Focusing on the Wirral in Merseyside and West Lancashire the study of 100 men, whose surnames were in existence as far back as medieval times, has revealed that 50 per cent of their DNA is specifically linked to Scandinavian ancestry.
The collaborative study, by The University of Nottingham, the University of Leicester and University College London, reveals that the population in parts of northwest England carries up to 50 per cent male Norse origins, about the same as modern Orkney.
Stephen Harding, Professor of Physical Biochemistry in the School of Biosciences said; “DNA on the male Y-chromosome is passed along the paternal line from generation to generation with very little change, providing a powerful probe into ancestry. So a man's Y-chromosome type is a marker to his paternal past. The method is most powerful when populations rather than individuals are compared with each other. We can also take advantage of the fact that surnames are also passed along the paternal generations. Using tax and other records the team selected volunteers who possess a surname present in the region prior to 1600. This gets round the problems of large population movements that have occurred since the Industrial revolution in places like Merseyside.”
After their expulsion from Dublin in 902AD the Wirral Vikings, initially led by the Norwegian Viking INGIMUND, landed in their boats along the north Wirral coastline. Place names still reflect the North West's Viking past. Aigburth, Formby, Crosby, Toxteth, Croxteth are all Viking names — even the football team Tranmere is Viking.
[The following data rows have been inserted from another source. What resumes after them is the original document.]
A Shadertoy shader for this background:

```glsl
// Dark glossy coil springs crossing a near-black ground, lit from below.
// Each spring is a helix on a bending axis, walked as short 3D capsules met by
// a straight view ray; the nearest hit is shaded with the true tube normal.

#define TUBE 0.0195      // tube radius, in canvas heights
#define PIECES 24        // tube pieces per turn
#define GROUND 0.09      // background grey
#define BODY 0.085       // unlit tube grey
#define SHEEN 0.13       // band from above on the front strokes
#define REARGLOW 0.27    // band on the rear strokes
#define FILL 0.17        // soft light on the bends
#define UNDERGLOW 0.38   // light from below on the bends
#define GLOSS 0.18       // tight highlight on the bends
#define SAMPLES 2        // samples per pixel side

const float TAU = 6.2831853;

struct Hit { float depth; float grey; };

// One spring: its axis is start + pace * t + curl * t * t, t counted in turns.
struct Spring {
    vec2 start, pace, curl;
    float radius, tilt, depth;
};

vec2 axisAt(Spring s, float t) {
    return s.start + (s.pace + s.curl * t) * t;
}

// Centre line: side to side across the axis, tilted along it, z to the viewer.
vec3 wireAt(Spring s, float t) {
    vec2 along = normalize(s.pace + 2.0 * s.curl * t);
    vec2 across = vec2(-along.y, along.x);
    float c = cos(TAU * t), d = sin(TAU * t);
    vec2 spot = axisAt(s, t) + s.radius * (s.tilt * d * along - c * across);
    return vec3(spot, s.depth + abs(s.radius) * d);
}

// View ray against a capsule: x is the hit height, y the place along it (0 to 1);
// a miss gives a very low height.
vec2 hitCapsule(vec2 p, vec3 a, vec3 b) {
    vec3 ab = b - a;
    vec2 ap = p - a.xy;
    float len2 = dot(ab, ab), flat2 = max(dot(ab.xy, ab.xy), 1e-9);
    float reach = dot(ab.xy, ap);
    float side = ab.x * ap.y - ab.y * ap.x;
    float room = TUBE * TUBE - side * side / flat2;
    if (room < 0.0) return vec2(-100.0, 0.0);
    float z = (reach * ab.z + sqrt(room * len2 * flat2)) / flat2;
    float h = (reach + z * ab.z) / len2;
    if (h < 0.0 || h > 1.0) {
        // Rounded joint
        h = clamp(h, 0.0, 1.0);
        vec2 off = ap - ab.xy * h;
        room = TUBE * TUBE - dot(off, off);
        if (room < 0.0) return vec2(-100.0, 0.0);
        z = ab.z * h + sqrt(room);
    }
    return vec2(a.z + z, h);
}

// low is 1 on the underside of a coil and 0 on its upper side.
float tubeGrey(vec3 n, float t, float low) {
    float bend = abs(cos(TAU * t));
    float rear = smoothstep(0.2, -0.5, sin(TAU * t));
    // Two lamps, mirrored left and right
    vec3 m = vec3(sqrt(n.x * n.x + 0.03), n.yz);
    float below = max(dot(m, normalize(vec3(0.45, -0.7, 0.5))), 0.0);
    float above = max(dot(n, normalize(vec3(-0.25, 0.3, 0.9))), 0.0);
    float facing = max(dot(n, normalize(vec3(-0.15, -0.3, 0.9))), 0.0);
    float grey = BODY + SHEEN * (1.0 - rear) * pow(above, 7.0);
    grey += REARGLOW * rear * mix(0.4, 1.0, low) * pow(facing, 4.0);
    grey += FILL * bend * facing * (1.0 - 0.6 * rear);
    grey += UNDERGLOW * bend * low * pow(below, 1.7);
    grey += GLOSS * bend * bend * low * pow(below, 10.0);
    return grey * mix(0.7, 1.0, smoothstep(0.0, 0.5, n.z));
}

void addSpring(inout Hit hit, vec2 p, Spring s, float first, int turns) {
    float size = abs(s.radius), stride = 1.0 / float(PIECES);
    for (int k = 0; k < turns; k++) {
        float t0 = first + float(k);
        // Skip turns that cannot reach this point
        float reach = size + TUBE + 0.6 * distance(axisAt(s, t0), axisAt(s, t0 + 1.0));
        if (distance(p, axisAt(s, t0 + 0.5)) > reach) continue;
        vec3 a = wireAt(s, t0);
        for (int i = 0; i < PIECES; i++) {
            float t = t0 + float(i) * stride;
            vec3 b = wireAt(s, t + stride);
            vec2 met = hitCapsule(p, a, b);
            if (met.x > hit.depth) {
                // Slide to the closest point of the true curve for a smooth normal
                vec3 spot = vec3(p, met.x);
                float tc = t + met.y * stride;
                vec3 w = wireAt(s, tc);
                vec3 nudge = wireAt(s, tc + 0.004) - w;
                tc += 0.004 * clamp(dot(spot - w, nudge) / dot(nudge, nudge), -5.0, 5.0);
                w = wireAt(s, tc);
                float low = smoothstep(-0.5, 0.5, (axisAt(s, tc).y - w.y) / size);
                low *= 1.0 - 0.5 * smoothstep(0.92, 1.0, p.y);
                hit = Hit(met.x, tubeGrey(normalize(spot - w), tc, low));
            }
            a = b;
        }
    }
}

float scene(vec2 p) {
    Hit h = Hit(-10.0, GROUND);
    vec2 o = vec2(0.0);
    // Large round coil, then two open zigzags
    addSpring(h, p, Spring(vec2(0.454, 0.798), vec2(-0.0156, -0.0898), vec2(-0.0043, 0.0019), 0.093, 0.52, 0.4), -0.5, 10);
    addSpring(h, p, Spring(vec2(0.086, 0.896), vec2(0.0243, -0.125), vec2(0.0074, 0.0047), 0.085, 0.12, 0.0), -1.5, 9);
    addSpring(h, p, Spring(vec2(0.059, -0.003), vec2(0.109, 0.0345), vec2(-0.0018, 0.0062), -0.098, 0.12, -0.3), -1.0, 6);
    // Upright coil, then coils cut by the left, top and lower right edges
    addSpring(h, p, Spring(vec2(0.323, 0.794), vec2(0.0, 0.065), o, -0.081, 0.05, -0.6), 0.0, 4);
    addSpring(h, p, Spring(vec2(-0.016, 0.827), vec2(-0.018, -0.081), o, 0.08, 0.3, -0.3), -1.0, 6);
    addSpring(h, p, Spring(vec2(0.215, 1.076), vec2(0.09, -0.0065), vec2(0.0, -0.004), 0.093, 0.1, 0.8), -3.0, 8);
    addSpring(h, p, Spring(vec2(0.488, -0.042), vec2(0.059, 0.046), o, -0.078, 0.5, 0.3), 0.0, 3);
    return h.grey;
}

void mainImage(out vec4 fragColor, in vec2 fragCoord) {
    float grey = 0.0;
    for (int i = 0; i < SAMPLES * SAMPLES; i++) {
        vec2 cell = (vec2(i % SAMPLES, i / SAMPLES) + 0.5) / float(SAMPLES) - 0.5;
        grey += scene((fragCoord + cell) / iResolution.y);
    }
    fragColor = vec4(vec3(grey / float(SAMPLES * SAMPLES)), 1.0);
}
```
Thingwall is the name of a Viking parliament or assembly (Thingvellir in Iceland) and the only two in England are both in the North West — one in Wirral and one in Liverpool.
The results of this research have just been published by Molecular Biology and Evolution. The 14-strong research team, funded by the Wellcome Trust and a Watson-Crick DNA anniversary award from the Biotechnology and Biological Sciences Research Council (BBSRC), was led by the University of Nottingham's Professor Stephen Harding and Professor Judith Jesch and the University of Leicester's Professor Mark Jobling.